I’m not even sure how we should begin with this girls story. The truth is we don’t know where she came from or how she lived to end up the way she did, all we know is her humans failed her.
When I first met Kari, I went to see what her temperament was like and to see what vet work we were going to line up, I saw her and my heart broke I had never seen a dog in this condition before. I had to leave her in the pound until the weekend. This absolutely broke my heart, I wanted to take her with me then and there but I had to wait those two excruciatingly long days.
I got up on the morning of Kari’s release holding onto all hope for her. I hoped she would feel safe, that she would feel loved and that she could be saved with all the injuries she carried.
I collected her and she basically burst from her pen, she was happy to be free. After leaving the pound Kari was taken for a lovely warm bath, the first in what must have been a very long time. The bath water ran black and red. Kari had an infestation of fleas, the black was from the dirt trapped in her fur and on her skin, the red was from the wounds she carried all over her body. Despite the obvious pain she was in Kari sat calmly and enjoyed her bath, the cuddles and the blow dry, we made it snow!
Kari then had a big trip to make, the scariest part of her journey… a trip to the vet. This was the part I had been dreading since meeting her. Kari on the other hand took it all in her stride, head out the window the whole trip, enjoying her freedom.
When we walked into the vet clinic I saw the vet start to cry, I had my worst fears confirmed…this beautiful girl I just freed was is in a very bad way. The diagnosis began…
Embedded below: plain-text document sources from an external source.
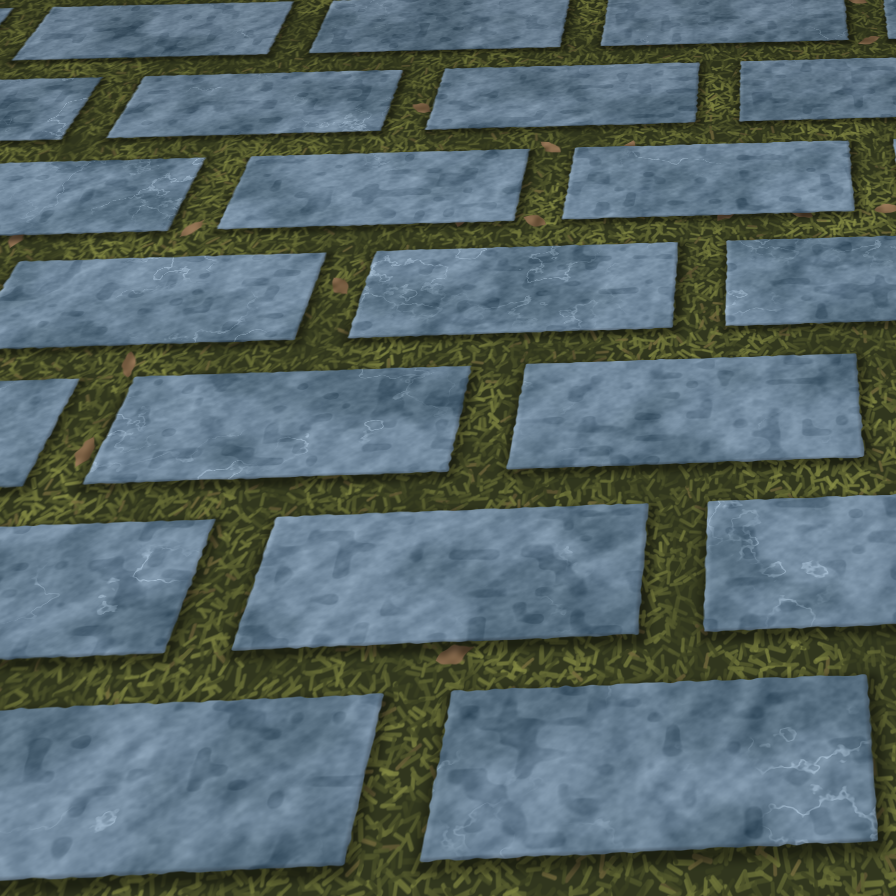
Write a Shadertoy shader that draws this texture.

```glsl
// Blue slate pavers in staggered rows with grassy joints, seen in perspective.

float hash(vec2 p) {
    return fract(sin(dot(p, vec2(127.1, 311.7))) * 43758.5453);
}

float noise(vec2 p) {
    vec2 i = floor(p), f = fract(p);
    f = f * f * (3.0 - 2.0 * f);
    return mix(mix(hash(i), hash(i + vec2(1, 0)), f.x),
               mix(hash(i + vec2(0, 1)), hash(i + vec2(1, 1)), f.x), f.y);
}

float fbm(vec2 p) {
    float sum = 0.0, amp = 0.5;
    for (int i = 0; i < 5; i++) {
        sum += amp * noise(p);
        p = mat2(1.6, 1.2, -1.2, 1.6) * p + 7.3;
        amp *= 0.5;
    }
    return sum;
}

float box(vec2 p, vec2 halfSize) {
    vec2 d = abs(p) - halfSize;
    return length(max(d, 0.0)) + min(max(d.x, d.y), 0.0);
}

// Layers of short, randomly turned blades over dark soil
vec3 grass(vec2 g, float px) {
    vec3 color = vec3(0.18, 0.20, 0.11);
    float patches = fbm(g * 7.0);
    for (int layer = 0; layer < 3; layer++) {
        float freq = 27.0 + 5.0 * float(layer);
        vec2 s = g * freq + 17.0 * float(layer);
        for (int y = -1; y <= 1; y++)
        for (int x = -1; x <= 1; x++) {
            vec2 cell = floor(s) + vec2(x, y);
            vec2 r = s - cell - vec2(hash(cell), hash(cell + 41.3));
            float angle = 6.2832 * hash(cell + 8.7);
            vec2 dir = vec2(cos(angle), sin(angle));
            float along = max(abs(dot(r, dir)) - 0.42, 0.0);
            float across = dot(r, vec2(-dir.y, dir.x));
            float d = length(vec2(across, along)) - 0.13;
            float tone = hash(cell + 23.1) * 0.8 + (patches - 0.5) * 1.1;
            vec3 blade = mix(vec3(0.21, 0.23, 0.12), vec3(0.51, 0.53, 0.26), clamp(tone, 0.0, 1.0));
            blade = mix(blade, vec3(0.43, 0.36, 0.23), 0.6 * step(0.94, hash(cell + 3.9)));
            float aa = px * freq;
            color = mix(color, blade, 0.85 * (1.0 - smoothstep(-aa, aa, d)));
        }
    }
    return color;
}

// Sparse dry leaves: color in rgb, coverage in a
vec4 leaf(vec2 g, float px) {
    vec2 cell = floor(g * 4.0);
    vec2 r = fract(g * 4.0) - 0.35 - 0.3 * vec2(hash(cell + 1.7), hash(cell + 5.2));
    float angle = 6.2832 * hash(cell + 9.4);
    r = mat2(cos(angle), sin(angle), -sin(angle), cos(angle)) * r;
    float d = abs(r.y) - 0.075 * (1.0 - r.x * r.x / 0.026) + 0.04 * (noise(g * 60.0) - 0.5);
    float cover = 1.0 - smoothstep(-4.0 * px, 4.0 * px, d);
    vec3 color = mix(vec3(0.36, 0.28, 0.19), vec3(0.58, 0.46, 0.34), noise(g * 45.0));
    return vec4(color, cover * step(0.74, hash(cell + 14.6)));
}

// Mottled slate with fine cleft relief and pale scuffs
vec3 slate(vec2 s, vec2 id) {
    vec2 t = s + 13.0 * vec2(hash(id), hash(id + 6.1));
    float mottle = fbm(t * 5.0) + 0.12 * (hash(id + 2.8) - 0.5);
    vec3 color = mix(vec3(0.34, 0.43, 0.50), vec3(0.46, 0.55, 0.63), smoothstep(0.28, 0.62, mottle));
    vec2 cleft = mat2(0.8, -0.6, 0.6, 0.8) * t * vec2(14.0, 20.0);
    color += 0.20 * (fbm(cleft) - fbm(cleft + vec2(0.35, -0.45)));
    color += 0.05 * (noise(t * 90.0) - 0.5);
    float vein = abs(fbm(t * 9.0 + 4.0) - 0.5);
    float scuffed = smoothstep(0.52, 0.72, fbm(t * 3.5 + 20.0));
    color += 0.13 * scuffed * (1.0 - smoothstep(0.0, 0.025, vein));
    color -= 0.07 * smoothstep(0.66, 0.80, noise(t * 24.0 + 9.0));
    return color;
}

void mainImage(out vec4 fragColor, in vec2 fragCoord) {
    vec2 p = fragCoord / iResolution.xy;

    // Project the canvas onto the ground: u along the rows, v across them
    float depth = 2.0156 - p.y;
    float u = (p.x - 0.8464) / (0.302 * depth);
    float v = (14.199 - 0.32 * p.x) / depth;
    float px = fwidth(u);
    vec2 ground = vec2(u, v * 0.56);

    // Staggered paver cells
    float row = floor(v + 0.02);
    float col = u - 0.297 - 0.5145 * (row - 7.0);
    vec2 q = vec2(fract(col) - 0.5, (fract(v + 0.02) - 0.5) * 0.56);
    vec2 halfSize = vec2(0.43, 0.21);
    float d = box(q, halfSize - 0.005) - 0.005 + 0.006 * (noise(ground * 55.0) - 0.5);

    // Joints: grass, leaves and the shade beside each paver
    vec2 g = ground * vec2(1.0, 0.7);
    vec3 color = grass(g, px);
    vec4 litter = leaf(g, px);
    color = mix(color, litter.rgb, litter.a);
    float shade = box(q + vec2(-0.006, 0.016), halfSize);
    color *= mix(0.62, 1.06, smoothstep(-0.005, 0.035, shade));

    // Pavers: light left rim, dark lower and right rims
    vec3 stone = slate(q, vec2(floor(col), row));
    stone += 0.06 * (1.0 - smoothstep(0.004, 0.016, q.x + halfSize.x));
    float rim = min(halfSize.x - q.x, halfSize.y + q.y);
    stone *= mix(0.78, 1.0, smoothstep(0.0, 0.012, rim));
    color = mix(color, stone, 1.0 - smoothstep(-px, px, d));

    color *= 1.0 - 0.10 * smoothstep(0.75, 1.0, p.y);
    fragColor = vec4(clamp(color, 0.0, 1.0), 1.0);
}
```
What we originally thought to be blindness wasn’t, Kari had growths on both eyes, one so extreme that while her body tried to heal itself her inner eyelid had fused to the eye, her other eye wasn’t too far off becoming the same.
To repair this she would require minimum 1 year with specialists and numerous surgeries which at approx 13 years old she probably wouldn’t survive the anaesthesia.
Then came her feet, her feet were badly inflamed, toes were splayed and her joints were severly damaged from not being weight bearing correctly.
The vet said she had never seen or heard of a case this severe with out the dog being born with malformations. Kari was not born this way, she was left to become this way, her humans had watched her become this way, they allowed this damage to happen.
This was irreparable.
On top of all this Kari had skin inflammation, numerous growths over her body and quite a few hotspots too. This damage does not happen over night, over a week or over a month… this was years of neglect and years of pain.
Then came the time for a decision to be made, at HAMR we never make any decisions lightly, we make every effort for every dog to be saved but our goal is to ensure the most humane decision is always made. The dogs come first, ALWAYS.
The vet and I sat on the floor crying for this girl, wishing there was another way. The vet advised that there was no chance to even ease Kari’s pain for the whatever time she had left.
We made the excruciating decision to end her suffering, this could possibly have been the only kindness that Kari had been given in many years. She was with me in my arms the whole way, we went and cuddled in a quiet room, she gave me endless kisses while I cried, I feel that she knew, I feel that this was her way of telling me it was ok and thatshe thanked me.
Kari went over the rainbow bridge, peacefully, knowing that even if just for a short time she was loved and that her life mattered.
Rest in peace Kari, you were loved, you were valued and you deserved so much more!
We are sorry that humans failed you.